    Hourly wages depend on where you are. I don't live in your city. You have to find that out. Triggers are from zero tolerance to 4" typically. It depends on what is traditional in your area and what the needs of the individual customer are.
     
    dieselss likes this.
  11. Randall Ave

    Randall Ave PlowSite.com Addict
    Messages: 1,984

    Your statement that your not worried about profit, just positive cash flow, lumping it in with summer maintenance. Grass grows every day. Snow not so much. Last year here one day it snowed. It was a big storm. But that's not going to put you over the top for the year. Run a complete set of logs keeping track of all expenses. Then you will no how your doing.
     
  12. Randall Ave
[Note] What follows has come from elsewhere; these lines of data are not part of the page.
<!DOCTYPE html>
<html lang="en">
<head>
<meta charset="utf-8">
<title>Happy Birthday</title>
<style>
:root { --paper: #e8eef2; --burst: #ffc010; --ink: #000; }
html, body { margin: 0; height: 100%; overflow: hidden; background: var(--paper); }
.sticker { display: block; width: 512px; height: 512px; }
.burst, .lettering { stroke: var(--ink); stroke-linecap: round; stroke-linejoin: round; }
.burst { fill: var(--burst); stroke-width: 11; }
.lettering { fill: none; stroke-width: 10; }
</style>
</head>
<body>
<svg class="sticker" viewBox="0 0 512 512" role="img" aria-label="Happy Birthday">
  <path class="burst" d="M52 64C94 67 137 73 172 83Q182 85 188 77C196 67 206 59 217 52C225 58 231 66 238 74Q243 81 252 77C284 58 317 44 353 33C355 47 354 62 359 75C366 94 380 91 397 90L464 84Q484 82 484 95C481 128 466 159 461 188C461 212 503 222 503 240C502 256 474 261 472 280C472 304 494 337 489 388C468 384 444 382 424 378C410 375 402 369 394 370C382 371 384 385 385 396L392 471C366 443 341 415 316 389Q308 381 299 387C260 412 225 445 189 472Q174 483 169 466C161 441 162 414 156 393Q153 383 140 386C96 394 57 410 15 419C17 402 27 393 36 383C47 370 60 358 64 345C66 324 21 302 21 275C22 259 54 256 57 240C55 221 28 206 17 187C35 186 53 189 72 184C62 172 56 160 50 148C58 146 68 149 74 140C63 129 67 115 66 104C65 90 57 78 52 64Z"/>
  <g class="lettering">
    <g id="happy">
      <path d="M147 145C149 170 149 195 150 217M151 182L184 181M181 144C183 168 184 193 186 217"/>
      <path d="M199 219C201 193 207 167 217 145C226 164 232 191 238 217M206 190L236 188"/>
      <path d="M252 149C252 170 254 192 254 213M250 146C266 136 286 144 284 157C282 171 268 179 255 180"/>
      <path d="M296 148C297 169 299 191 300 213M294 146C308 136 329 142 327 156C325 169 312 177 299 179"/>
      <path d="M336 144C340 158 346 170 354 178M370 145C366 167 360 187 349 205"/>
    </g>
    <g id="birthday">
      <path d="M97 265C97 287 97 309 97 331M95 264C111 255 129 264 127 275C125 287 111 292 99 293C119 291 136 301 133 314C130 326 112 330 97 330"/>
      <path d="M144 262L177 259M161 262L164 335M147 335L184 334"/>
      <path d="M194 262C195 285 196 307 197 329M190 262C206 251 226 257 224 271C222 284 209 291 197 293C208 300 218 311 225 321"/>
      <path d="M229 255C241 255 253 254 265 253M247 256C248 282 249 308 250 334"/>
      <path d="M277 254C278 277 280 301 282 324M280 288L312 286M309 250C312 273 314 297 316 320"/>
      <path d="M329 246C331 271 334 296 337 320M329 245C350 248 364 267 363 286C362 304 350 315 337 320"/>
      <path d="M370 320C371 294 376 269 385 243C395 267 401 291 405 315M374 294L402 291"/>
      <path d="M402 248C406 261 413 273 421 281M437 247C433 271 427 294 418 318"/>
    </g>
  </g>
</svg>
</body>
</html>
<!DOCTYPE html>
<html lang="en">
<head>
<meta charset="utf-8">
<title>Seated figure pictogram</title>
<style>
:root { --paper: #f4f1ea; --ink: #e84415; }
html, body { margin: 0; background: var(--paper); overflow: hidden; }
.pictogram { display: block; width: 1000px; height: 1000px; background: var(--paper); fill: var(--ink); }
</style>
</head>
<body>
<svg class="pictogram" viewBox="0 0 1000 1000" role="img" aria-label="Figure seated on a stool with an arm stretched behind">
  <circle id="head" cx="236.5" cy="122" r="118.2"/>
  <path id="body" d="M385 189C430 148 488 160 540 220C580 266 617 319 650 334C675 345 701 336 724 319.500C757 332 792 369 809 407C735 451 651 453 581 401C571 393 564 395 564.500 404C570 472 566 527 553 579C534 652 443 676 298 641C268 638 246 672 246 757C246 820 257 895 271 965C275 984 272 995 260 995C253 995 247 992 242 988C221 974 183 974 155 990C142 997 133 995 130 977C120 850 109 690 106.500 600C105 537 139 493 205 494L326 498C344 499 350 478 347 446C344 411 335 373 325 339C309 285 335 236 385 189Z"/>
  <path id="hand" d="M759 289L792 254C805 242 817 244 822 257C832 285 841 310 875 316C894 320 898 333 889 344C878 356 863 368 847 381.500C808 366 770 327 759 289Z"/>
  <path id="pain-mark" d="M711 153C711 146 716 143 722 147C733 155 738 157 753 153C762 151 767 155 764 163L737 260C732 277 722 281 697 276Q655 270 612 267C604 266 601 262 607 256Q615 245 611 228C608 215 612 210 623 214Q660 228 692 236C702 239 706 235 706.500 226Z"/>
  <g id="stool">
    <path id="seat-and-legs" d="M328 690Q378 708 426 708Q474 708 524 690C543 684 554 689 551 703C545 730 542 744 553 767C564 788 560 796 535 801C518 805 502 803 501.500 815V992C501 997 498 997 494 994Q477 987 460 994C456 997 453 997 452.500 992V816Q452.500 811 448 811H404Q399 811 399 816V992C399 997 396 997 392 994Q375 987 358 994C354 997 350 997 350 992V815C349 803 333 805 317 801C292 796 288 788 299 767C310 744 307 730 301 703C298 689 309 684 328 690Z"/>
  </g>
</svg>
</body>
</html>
    Randall Ave PlowSite.com Addict
    Messages: 1,984

    Where are you? I'm in Jersey, costs here are much higher. Driver's here are paid 25-30 an hour.
     
  13. dieselss

    dieselss PlowSite Fanatic
    Messages: 10,971

    1) 5 minutes to 24+hours. . 2) no clue, depends upon YOUR payment.....3). Reasonable, that's a loaded question but typically 20_30 an hour is about average in MY area. 4) not sure of this but I do my own and did the fleets when I worked at the company. 5)...as said 0_4" but that's agreed upon by you and your customers
     
    Dogplow Dodge and Randall Ave like this.
  14. ktfbgb

    ktfbgb Senior Member
    Messages: 783

    Your probably too late anyway for this year. At my plow shop if there are any new plows left for the year, which I doubt, they are usually 3-4 weeks out on new installs. You might be able to fudge it for your own properties maybe, but it's too late to try to get a route together in my opinion. And yes extra hoses will depend on what plow you get. I know you are talking about doing it for properties you already manage but also want to take on other snow clients. You would be smart to sub as plow truck driver for someone else for a few years before going out on your own. If you don't have at least a good working knowledge of the industry, and what standard snow and ice management practices are, you are going to open yourself up to gross negligence law suits.
     
  15. MSsnowplowing

    MSsnowplowing Senior Member
    Messages: 711

    You never know what your going to run into too.
    I broke my drive shaft on my truck one year.
    Was pushing snow over a curb, snow packed and I drove over the curb and didn't know and it was a small drop down and there was a big rock.
    I hit it just right and snapped my shaft at 2am in the morning in the middle of the storm.
    Talk about sucking having to crawl under the truck to replace that -(I was lucky had a spare shaft)
    Only had one thing go wrong on my plows, a hose let go my second year plowing-(that's why I replace my hoses every two years with new ones)

    So either have a back up truck or someone you know that plows that can help you out just in case.
     
    Dogplow Dodge likes this.